With the latest surge in small-cap stocks, all of the 'big four' equity indexes have made back at least 75% of their declines. The Russell 2000 was the last holdout, being led by the Nasdaq Composite, S&P 500, and Dow Industrials.
By the time all four indexes had recovered at least 75% of their declines from a 52-week high to a 52-week low, it indicated strong, broad-based recoveries. This also meant that stocks had traveled far, and usually fast, so short-term returns were below average. But by the time it entered a medium- to long-term time frame, returns were good.
The risk/reward in the S&P 500 was mediocre over the next month, then turned significantly more positive. Six months later there was a single loss (from last November) but one-year returns were positive each time.
Among other indexes, the Dow struggled the most in the short-term and its overall returns across time frames were about in line with random. Out of all the indexes, the Nasdaq tended to do the best.

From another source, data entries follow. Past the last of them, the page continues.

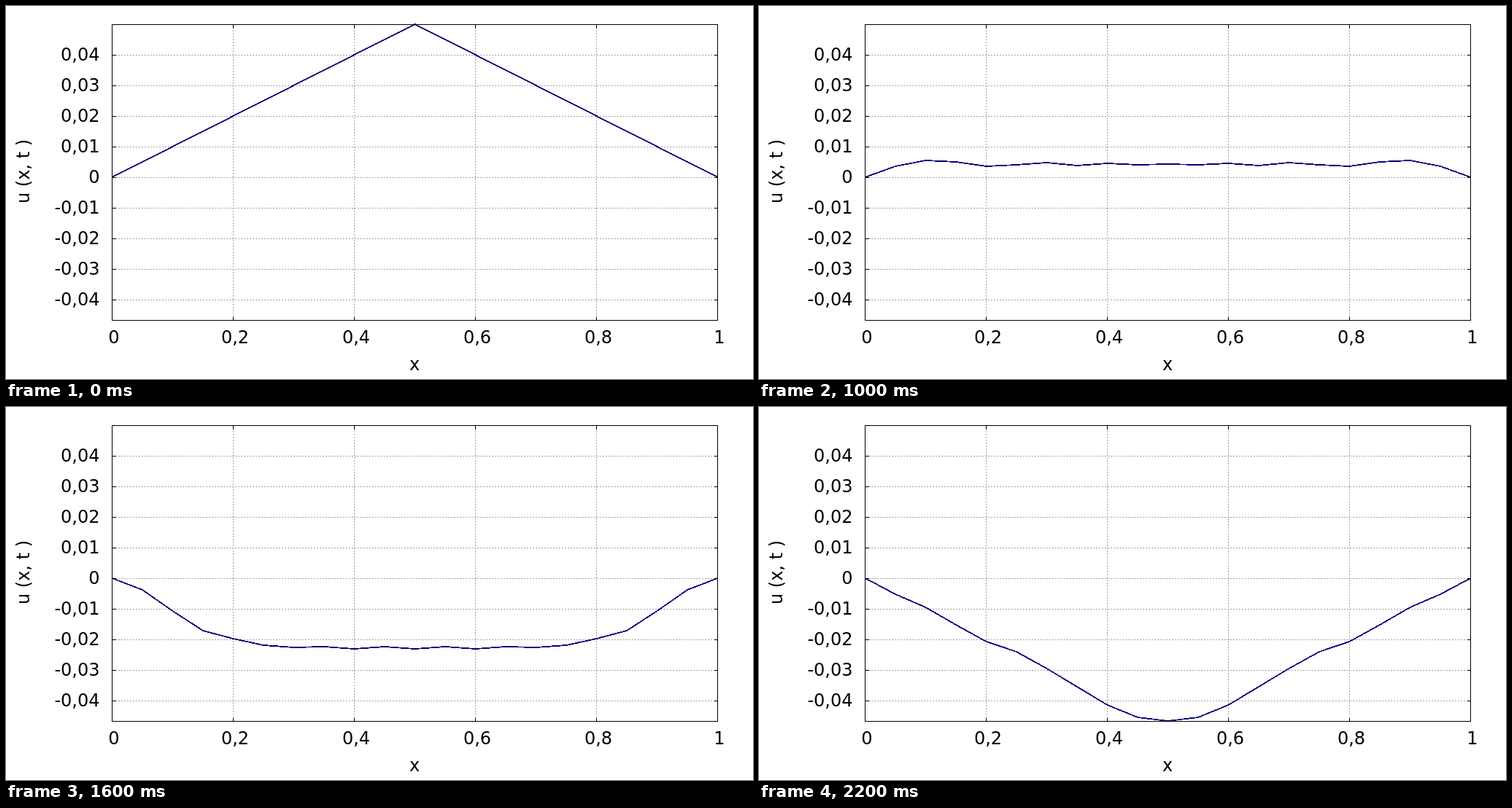
Write an HTML page that moves like this. It is 1024 px wide and 512 px high and loops after 2.3 s.

```html
<!DOCTYPE html>
<html lang="en">
<head>
<meta charset="utf-8">
<title>Plucked string</title>
<style>
  html, body { margin: 0; width: 100%; height: 100%; overflow: hidden; background: #fff; }
  svg { display: block; width: 100%; height: 100%; }
  text { font: 24px "DejaVu Sans", sans-serif; fill: #000; }
  path { fill: none; shape-rendering: crispEdges; }
  .grid { stroke: #a0a0a0; stroke-dasharray: 2 2; }
  .axis { stroke: #000; }
  .string { stroke: #000080; stroke-width: 1.8; }
</style>
</head>
<body>
<svg viewBox="0 0 1024 512"></svg>
<script>
const svg = document.querySelector('svg');
const LEFT = 145.5, RIGHT = 975.5, TOP = 25.5, BOTTOM = 431.5;
const FRAME_MS = 100, FRAMES = 23;
const CELLS = 20, HEIGHT = 0.05;

const px = x => LEFT + 830 * x;
const py = u => 235 - 4200 * u;

function add(tag, attrs, text = '') {
  const el = document.createElementNS('http://www.w3.org/2000/svg', tag);
  for (const key in attrs) el.setAttribute(key, attrs[key]);
  el.textContent = text;
  return svg.appendChild(el);
}

const label = (x, y, anchor, text, more = {}) =>
  add('text', { x, y, 'text-anchor': anchor, ...more }, text);
const comma = v => String(v).replace('.', ',');

// Grid, ticks and labels
let grid = '', ticks = '';
for (let i = -4; i <= 4; i++) {
  const y = py(i / 100) + 0.5;
  grid += `M${LEFT + 0.5} ${y}H${RIGHT}`;
  ticks += `M${LEFT} ${y}h5M${RIGHT} ${y}h-5`;
  label(128.5, y + 7.5, 'end', comma(i / 100));
}
for (let i = 0; i <= 5; i++) {
  const x = px(i / 5);
  if (i % 5) {
    grid += `M${x} ${BOTTOM - 0.5}V${TOP}`;
    ticks += `M${x} ${BOTTOM}v-5M${x} ${TOP}v5`;
  }
  label(x + 2.5, 463, 'middle', comma(i / 5));
}
label(560, 500, 'middle', 'x');
label(0, 0, 'middle', 'u (x, t )', { transform: 'translate(32 227) rotate(-90)' });

add('path', { class: 'grid', d: grid });
const string = add('path', { class: 'string' });
add('path', { class: 'axis', d: `${ticks}M${LEFT} ${TOP}H${RIGHT}V${BOTTOM}H${LEFT}Z` });

// Height of mesh point j: the odd modes of a string of CELLS links,
// released at rest from a triangle; t is in links travelled.
function height(j, t) {
  if (t === 0) return HEIGHT - Math.abs(j / CELLS - 0.5) / 10;
  let u = 0;
  for (let n = 1; n < CELLS; n += 2) {
    const k = n * Math.PI / CELLS, s = Math.sin(k / 2);
    u += Math.sin(n * Math.PI / 2) / s ** 2 * Math.sin(k * j) * Math.cos(2 * s * t);
  }
  return u * HEIGHT / 200;
}

function shape(frame) {
  const t = frame && 0.15 + 0.9 * frame;
  const points = Array.from({ length: CELLS + 1 },
    (_, j) => `${px(j / CELLS)} ${Math.round(py(height(j, t)))}`);
  return 'M' + points.join('L');
}

function draw(ms) {
  string.setAttribute('d', shape(Math.floor(ms / FRAME_MS) % FRAMES));
}

const start = performance.now();
function tick() {
  draw(performance.now() - start);
  requestAnimationFrame(tick);
}
tick();
</script>
</body>
</html>
```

The other signs of thrusts and recoveries we've been harping about have had the same general conclusion - perhaps short- to medium-term digestion of recent gains, but on longer time frames, almost universally positive.